The answer should contain all of the data, retyped without any alteration.

Listed records:
* * *

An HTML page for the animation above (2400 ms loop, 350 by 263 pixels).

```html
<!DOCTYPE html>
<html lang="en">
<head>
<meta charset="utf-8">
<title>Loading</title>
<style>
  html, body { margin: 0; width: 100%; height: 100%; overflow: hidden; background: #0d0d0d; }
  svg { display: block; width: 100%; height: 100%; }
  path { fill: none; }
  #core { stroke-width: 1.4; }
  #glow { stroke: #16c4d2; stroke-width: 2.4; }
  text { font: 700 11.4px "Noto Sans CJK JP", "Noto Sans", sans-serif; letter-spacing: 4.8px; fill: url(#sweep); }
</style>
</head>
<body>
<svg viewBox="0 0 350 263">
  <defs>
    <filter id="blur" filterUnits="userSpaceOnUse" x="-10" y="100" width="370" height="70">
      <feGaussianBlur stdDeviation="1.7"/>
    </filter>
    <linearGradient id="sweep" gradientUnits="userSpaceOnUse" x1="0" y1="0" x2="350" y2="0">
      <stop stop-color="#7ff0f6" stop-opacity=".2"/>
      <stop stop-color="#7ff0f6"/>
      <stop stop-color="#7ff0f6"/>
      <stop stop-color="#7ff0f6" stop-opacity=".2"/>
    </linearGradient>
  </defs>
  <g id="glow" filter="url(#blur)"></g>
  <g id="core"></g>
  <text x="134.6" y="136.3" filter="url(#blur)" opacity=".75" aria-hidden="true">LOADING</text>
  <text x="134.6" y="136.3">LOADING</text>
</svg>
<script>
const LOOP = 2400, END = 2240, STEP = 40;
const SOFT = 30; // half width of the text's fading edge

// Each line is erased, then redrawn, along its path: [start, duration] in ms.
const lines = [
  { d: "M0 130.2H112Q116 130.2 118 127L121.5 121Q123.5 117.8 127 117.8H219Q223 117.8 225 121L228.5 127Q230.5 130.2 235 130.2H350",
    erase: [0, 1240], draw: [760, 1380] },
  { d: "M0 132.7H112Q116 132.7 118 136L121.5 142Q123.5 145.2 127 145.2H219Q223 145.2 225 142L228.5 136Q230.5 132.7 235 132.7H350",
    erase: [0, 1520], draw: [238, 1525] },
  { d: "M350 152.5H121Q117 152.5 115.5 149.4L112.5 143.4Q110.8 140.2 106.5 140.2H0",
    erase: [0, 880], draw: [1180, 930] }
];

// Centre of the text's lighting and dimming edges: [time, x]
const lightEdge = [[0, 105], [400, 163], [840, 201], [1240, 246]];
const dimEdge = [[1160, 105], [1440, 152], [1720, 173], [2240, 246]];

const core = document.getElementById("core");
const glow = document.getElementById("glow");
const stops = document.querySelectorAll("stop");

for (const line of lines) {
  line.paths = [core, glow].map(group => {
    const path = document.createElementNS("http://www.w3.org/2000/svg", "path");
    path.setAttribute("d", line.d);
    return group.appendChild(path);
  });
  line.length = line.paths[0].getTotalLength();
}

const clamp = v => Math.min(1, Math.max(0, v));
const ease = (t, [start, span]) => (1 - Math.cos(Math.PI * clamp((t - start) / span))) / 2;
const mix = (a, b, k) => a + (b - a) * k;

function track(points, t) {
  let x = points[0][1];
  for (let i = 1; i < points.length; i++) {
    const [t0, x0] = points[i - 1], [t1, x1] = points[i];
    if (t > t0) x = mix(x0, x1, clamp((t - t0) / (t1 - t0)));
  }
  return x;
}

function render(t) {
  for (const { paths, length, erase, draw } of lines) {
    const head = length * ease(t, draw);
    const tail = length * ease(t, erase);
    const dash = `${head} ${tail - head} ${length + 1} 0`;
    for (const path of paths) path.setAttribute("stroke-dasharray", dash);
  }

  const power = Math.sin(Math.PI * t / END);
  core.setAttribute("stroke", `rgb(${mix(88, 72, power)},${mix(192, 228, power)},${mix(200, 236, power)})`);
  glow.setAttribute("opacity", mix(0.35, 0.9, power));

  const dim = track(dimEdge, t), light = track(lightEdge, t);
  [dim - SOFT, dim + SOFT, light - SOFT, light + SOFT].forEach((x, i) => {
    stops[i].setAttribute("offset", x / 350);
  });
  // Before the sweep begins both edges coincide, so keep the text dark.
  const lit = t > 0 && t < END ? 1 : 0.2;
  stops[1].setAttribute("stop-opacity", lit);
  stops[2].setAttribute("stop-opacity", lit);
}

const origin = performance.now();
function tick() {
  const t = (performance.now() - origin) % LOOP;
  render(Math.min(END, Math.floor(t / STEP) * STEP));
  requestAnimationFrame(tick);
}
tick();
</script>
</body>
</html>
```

* * *

Worked solution:
An HTML page for the animation above (2400 ms loop, 350 by 263 pixels).

```html
<!DOCTYPE html>
<html lang="en">
<head>
<meta charset="utf-8">
<title>Loading</title>
<style>
  html, body { margin: 0; width: 100%; height: 100%; overflow: hidden; background: #0d0d0d; }
  svg { display: block; width: 100%; height: 100%; }
  path { fill: none; }
  #core { stroke-width: 1.4; }
  #glow { stroke: #16c4d2; stroke-width: 2.4; }
  text { font: 700 11.4px "Noto Sans CJK JP", "Noto Sans", sans-serif; letter-spacing: 4.8px; fill: url(#sweep); }
</style>
</head>
<body>
<svg viewBox="0 0 350 263">
  <defs>
    <filter id="blur" filterUnits="userSpaceOnUse" x="-10" y="100" width="370" height="70">
      <feGaussianBlur stdDeviation="1.7"/>
    </filter>
    <linearGradient id="sweep" gradientUnits="userSpaceOnUse" x1="0" y1="0" x2="350" y2="0">
      <stop stop-color="#7ff0f6" stop-opacity=".2"/>
      <stop stop-color="#7ff0f6"/>
      <stop stop-color="#7ff0f6"/>
      <stop stop-color="#7ff0f6" stop-opacity=".2"/>
    </linearGradient>
  </defs>
  <g id="glow" filter="url(#blur)"></g>
  <g id="core"></g>
  <text x="134.6" y="136.3" filter="url(#blur)" opacity=".75" aria-hidden="true">LOADING</text>
  <text x="134.6" y="136.3">LOADING</text>
</svg>
<script>
const LOOP = 2400, END = 2240, STEP = 40;
const SOFT = 30; // half width of the text's fading edge

// Each line is erased, then redrawn, along its path: [start, duration] in ms.
const lines = [
  { d: "M0 130.2H112Q116 130.2 118 127L121.5 121Q123.5 117.8 127 117.8H219Q223 117.8 225 121L228.5 127Q230.5 130.2 235 130.2H350",
    erase: [0, 1240], draw: [760, 1380] },
  { d: "M0 132.7H112Q116 132.7 118 136L121.5 142Q123.5 145.2 127 145.2H219Q223 145.2 225 142L228.5 136Q230.5 132.7 235 132.7H350",
    erase: [0, 1520], draw: [238, 1525] },
  { d: "M350 152.5H121Q117 152.5 115.5 149.4L112.5 143.4Q110.8 140.2 106.5 140.2H0",
    erase: [0, 880], draw: [1180, 930] }
];

// Centre of the text's lighting and dimming edges: [time, x]
const lightEdge = [[0, 105], [400, 163], [840, 201], [1240, 246]];
const dimEdge = [[1160, 105], [1440, 152], [1720, 173], [2240, 246]];

const core = document.getElementById("core");
const glow = document.getElementById("glow");
const stops = document.querySelectorAll("stop");

for (const line of lines) {
  line.paths = [core, glow].map(group => {
    const path = document.createElementNS("http://www.w3.org/2000/svg", "path");
    path.setAttribute("d", line.d);
    return group.appendChild(path);
  });
  line.length = line.paths[0].getTotalLength();
}

const clamp = v => Math.min(1, Math.max(0, v));
const ease = (t, [start, span]) => (1 - Math.cos(Math.PI * clamp((t - start) / span))) / 2;
const mix = (a, b, k) => a + (b - a) * k;

function track(points, t) {
  let x = points[0][1];
  for (let i = 1; i < points.length; i++) {
    const [t0, x0] = points[i - 1], [t1, x1] = points[i];
    if (t > t0) x = mix(x0, x1, clamp((t - t0) / (t1 - t0)));
  }
  return x;
}

function render(t) {
  for (const { paths, length, erase, draw } of lines) {
    const head = length * ease(t, draw);
    const tail = length * ease(t, erase);
    const dash = `${head} ${tail - head} ${length + 1} 0`;
    for (const path of paths) path.setAttribute("stroke-dasharray", dash);
  }

  const power = Math.sin(Math.PI * t / END);
  core.setAttribute("stroke", `rgb(${mix(88, 72, power)},${mix(192, 228, power)},${mix(200, 236, power)})`);
  glow.setAttribute("opacity", mix(0.35, 0.9, power));

  const dim = track(dimEdge, t), light = track(lightEdge, t);
  [dim - SOFT, dim + SOFT, light - SOFT, light + SOFT].forEach((x, i) => {
    stops[i].setAttribute("offset", x / 350);
  });
  // Before the sweep begins both edges coincide, so keep the text dark.
  const lit = t > 0 && t < END ? 1 : 0.2;
  stops[1].setAttribute("stop-opacity", lit);
  stops[2].setAttribute("stop-opacity", lit);
}

const origin = performance.now();
function tick() {
  const t = (performance.now() - origin) % LOOP;
  render(Math.min(END, Math.floor(t / STEP) * STEP));
  requestAnimationFrame(tick);
}
tick();
</script>
</body>
</html>
```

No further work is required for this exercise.